=== DATASET ===

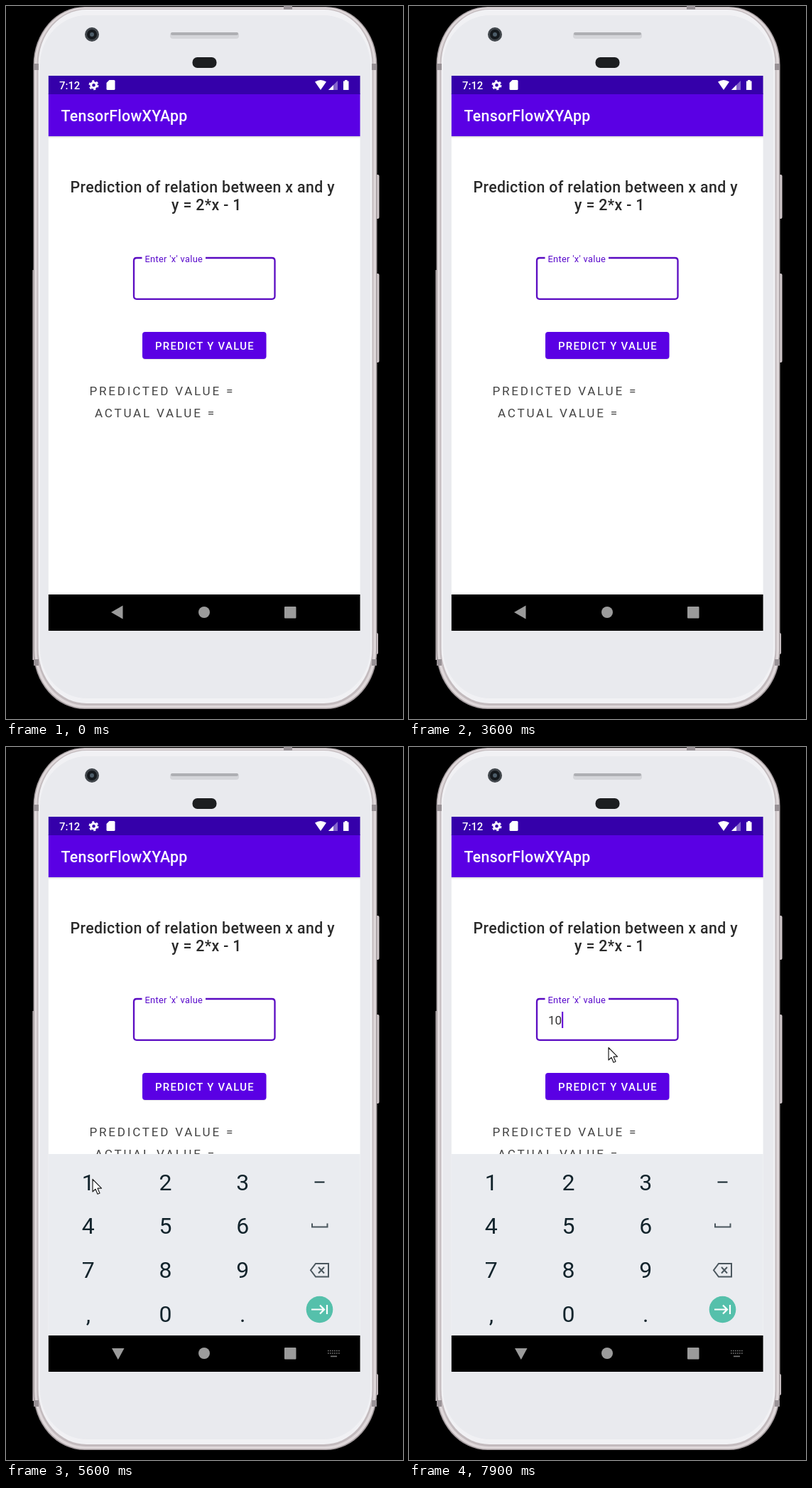
An HTML page that plays this animation: 559x1002 px, repeating every 8000 ms.

```html
<!DOCTYPE html>
<html lang="en">
<head>
<meta charset="utf-8">
<title>Phone app demo</title>
<style>
  html, body { margin: 0; width: 100%; height: 100%; overflow: hidden; background: #000; }
  svg { display: block; width: 100%; height: 100%; }
  text { font-family: Roboto, sans-serif; white-space: pre; }
  .medium { font-weight: 500; }
  .result { font-size: 17.07px; letter-spacing: 2.77px; fill: #444; }
  .digit { font-size: 32px; text-anchor: middle; fill: #13242c; }
</style>
</head>
<body>
<svg viewBox="0 0 559 1002" preserveAspectRatio="none">
  <defs>
    <linearGradient id="shade" x2="0" y2="1">
      <stop stop-color="#000" stop-opacity=".16"/>
      <stop offset="1" stop-color="#000" stop-opacity="0"/>
    </linearGradient>
    <clipPath id="screen"><rect x="59.800" y="98" width="438.800" height="729"/></clipPath>
  </defs>

  <!-- phone body -->
  <g fill="#cfc6c9">
    <rect x="519" y="237" width="6.500" height="62" rx="2"/>
    <rect x="519" y="376" width="6.500" height="125" rx="2"/>
    <rect x="519" y="881" width="5" height="30" rx="2"/>
    <rect x="37.500" y="371" width="3" height="548"/>
  </g>
  <rect x="38.500" y="1" width="484" height="987" rx="72" ry="82" fill="#a39b9e"/>
  <rect x="40" y="2" width="481" height="984.500" rx="71" ry="81" fill="#dfd8da"/>
  <rect x="43.500" y="4" width="474" height="979" rx="69" ry="78" fill="#c3bbbe"/>
  <rect x="45.500" y="5" width="470" height="975" rx="68" ry="77" fill="#f1f1f4"/>
  <rect x="48" y="13" width="465" height="960" rx="66" ry="70" fill="#e9eaee"/>
  <path d="M391 0h12v5h-12zM39 81h7v9h-7zM515 81h7v9h-7zM39 918h7v9h-7zM515 918h7v9h-7z" fill="#989195"/>
  <circle cx="121" cy="40" r="10" fill="#41464b"/>
  <circle cx="121" cy="40" r="7" fill="#15191d"/>
  <circle cx="121" cy="40" r="3" fill="#4c5c68"/>
  <rect x="231" y="37" width="97" height="9" rx="4" fill="#d5d6da"/>
  <rect x="232" y="37" width="95" height="4" rx="2" fill="#aeafb3"/>
  <rect x="262.500" y="72" width="34" height="15" rx="7" fill="#1c1e20"/>

  <!-- app -->
  <rect x="59.800" y="98" width="438.800" height="780" fill="#fff"/>
  <rect x="59.800" y="183" width="438.800" height="3" fill="url(#shade)"/>
  <rect x="59.800" y="123" width="438.800" height="60" fill="#5a00e4"/>
  <rect x="59.800" y="98" width="438.800" height="26" fill="#3500aa"/>
  <g fill="#fff">
    <text class="medium" x="75" y="117" font-size="14.9">7:12</text>
    <circle cx="123.500" cy="111.300" r="3.800" fill="none" stroke="#fff" stroke-width="3"/>
    <circle cx="123.500" cy="111.300" r="6" fill="none" stroke="#fff" stroke-width="2" stroke-dasharray="3.14"/>
    <path d="M145.500 104h6.500q1.500 0 1.500 1.500v11q0 1.500-1.500 1.500h-9q-1.500 0-1.500-1.500V108z"/>
    <path d="M435 106.500Q443 101.500 451 106.500L443 118z"/>
    <path d="M467 105v13h-13z" opacity=".4"/><path d="M461 111v7h-7z"/>
    <path d="M477 104h3.500v1.500h2V118h-7.500v-12.500h2z"/>
    <text class="medium" x="77.500" y="162" font-size="21.3" letter-spacing=".3">TensorFlowXYApp</text>
  </g>
  <g class="medium" font-size="21.3" letter-spacing=".36" fill="#2a2a2a">
    <text x="90.500" y="261.500">Prediction of relation between x and y</text>
    <text x="233" y="286.500">y = 2*x - 1</text>
  </g>
  <path d="M191.500 354H184q-4 0-4 4v49.800q0 4 4 4h190.500q4 0 4-4V358q0-4-4-4H281" fill="none" stroke="#5a0bc2" stroke-width="2.300"/>
  <text x="195.500" y="359.500" font-size="12.8" letter-spacing=".32" fill="#5a0bcc">Enter 'x' value</text>
  <text id="entry" x="196" y="390" font-size="17.07" fill="#333"></text>
  <rect id="caret" y="372" width="2.200" height="23" fill="#6a10d8"/>
  <rect x="192" y="458.500" width="174.500" height="38.500" rx="4" fill="#000" opacity=".1"/>
  <rect x="192" y="458" width="174.500" height="38" rx="4" fill="#5a00e4"/>
  <text class="medium" x="210" y="482.500" font-size="14.9" letter-spacing="1.28" fill="#fff">PREDICT Y VALUE</text>
  <text class="result" x="117.500" y="546.500">PREDICTED VALUE =</text>
  <text class="result" x="125" y="578">ACTUAL VALUE =</text>

  <!-- keyboard -->
  <g clip-path="url(#screen)">
    <g id="keyboard">
      <rect x="59" y="572" width="440" height="255" fill="#eaecf0"/>
      <rect id="press" width="109" height="61" rx="3" fill="#d3d6da"/>
      <g id="keys"></g>
      <g fill="none" stroke="#4b575e" stroke-width="2">
        <path d="M434.500 611.500h14" stroke="#13242c"/>
        <path d="M431 669.500v5h21.500v-5M436 726h18v18.500h-18l-7-9.250zM440 731l8 8.500m0-8.500l-8 8.500"/>
      </g>
      <circle cx="441.500" cy="790.500" r="18.800" fill="#55c0ab"/>
      <path d="M430 790.500h18m-6-6l6 6-6 6M452 784v13" fill="none" stroke="#fff" stroke-width="2.200"/>
    </g>
  </g>

  <!-- navigation bar -->
  <rect x="59.800" y="827" width="438.800" height="51" fill="#000"/>
  <g fill="#9b9b9b">
    <path id="back"/>
    <circle cx="279" cy="852" r="8"/>
    <rect x="392" y="844" width="16.500" height="16.500" rx="1"/>
    <g id="switcher" opacity=".75">
      <path d="M453 848.500h17M453 852h17" stroke="#9b9b9b" stroke-width="1.700" stroke-dasharray="1.7 1.3"/>
      <path d="M457 855.500h9v1.700h-9z"/>
    </g>
  </g>

  <path id="pointer" d="M0 .5V18l4-3.700 3 7 3-1.300-3-6.800h5.500z" fill="#fff" stroke="#222" stroke-width="1.200" stroke-linejoin="round"/>
</svg>
<script>
const LOOP = 8000, STEP = 100;
const $ = id => document.getElementById(id);
const show = (id, on) => $(id).style.display = on ? '' : 'none';
const keyCenter = i => [115.8 + i % 3 * 108.7, 611 + Math.floor(i / 3) * 61.8];

$('keys').innerHTML = [...'123456789,0.'].map((char, i) => {
  const [x, y] = keyCenter(i);
  return `<text class="digit" x="${x}" y="${y + 11.5}">${char}</text>`;
}).join('');

// time, x, y of the pointer tip
const path = [
  [100, 487, 40], [300, 330, 300], [500, 75, 471], [800, 276, 354],
  [900, 276, 354], [1800, 249, 380], [1900, 258, 380], [2000, 258, 380],
  [2200, 247, 384], [2700, 247, 384], [3800, 49, 484], [4400, 244, 392],
  [4500, 244, 392], [4600, 258, 389], [4700, 258, 389], [5500, 122, 607],
  [5900, 122, 607], [6600, 229, 793], [7000, 229, 793], [7600, 304, 304],
  [7900, 281, 422]
];

function pointerAt(t) {
  const next = path.findIndex(p => p[0] > t);
  if (next < 1) return path[next ? path.length - 1 : 0].slice(1);
  const [t0, x0, y0] = path[next - 1], [t1, x1, y1] = path[next];
  const p = (t - t0) / (t1 - t0), ease = p * p * (3 - 2 * p);
  return [x0 + (x1 - x0) * ease, y0 + (y1 - y0) * ease];
}

function render(t) {
  const value = t < 5800 ? '' : t < 6800 ? '1' : '10';
  $('entry').textContent = value;

  // the blink restarts with each typed digit
  const blinkStart = [100, 5800, 6800][value.length];
  show('caret', (t - blinkStart + LOOP) % 1000 < 500);
  $('caret').setAttribute('x', 195.8 + value.length * 9.6);

  const rise = Math.min(1, Math.max(0, (t - 4550) / 150));
  const open = t >= 4600;
  show('keyboard', open);
  show('switcher', open);
  $('keyboard').setAttribute('transform', `translate(0 ${255 * (1 - rise) ** 3})`);
  $('back').setAttribute('d', open ? 'M149 845h17.500l-8.700 16z' : 'M148 852l16.500-9.500v19z');

  const pressed = t >= 5700 && t < 5800 ? 0 : t >= 6700 && t < 6800 ? 10 : -1;
  show('press', pressed >= 0);
  const [kx, ky] = keyCenter(Math.max(0, pressed));
  $('press').setAttribute('transform', `translate(${kx - 54.5} ${ky - 30.5})`);

  show('pointer', t >= 100 && t < 2700 || t >= 3800);
  $('pointer').setAttribute('transform', `translate(${pointerAt(t)})`);
}

const start = performance.now();
function tick() {
  const t = (performance.now() - start) % LOOP;
  render(Math.floor(t / STEP) * STEP);
  requestAnimationFrame(tick);
}
tick();
</script>
</body>
</html>
```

===

Each line above that has the word "tick" must be copied.

function tick() {
  requestAnimationFrame(tick);
tick();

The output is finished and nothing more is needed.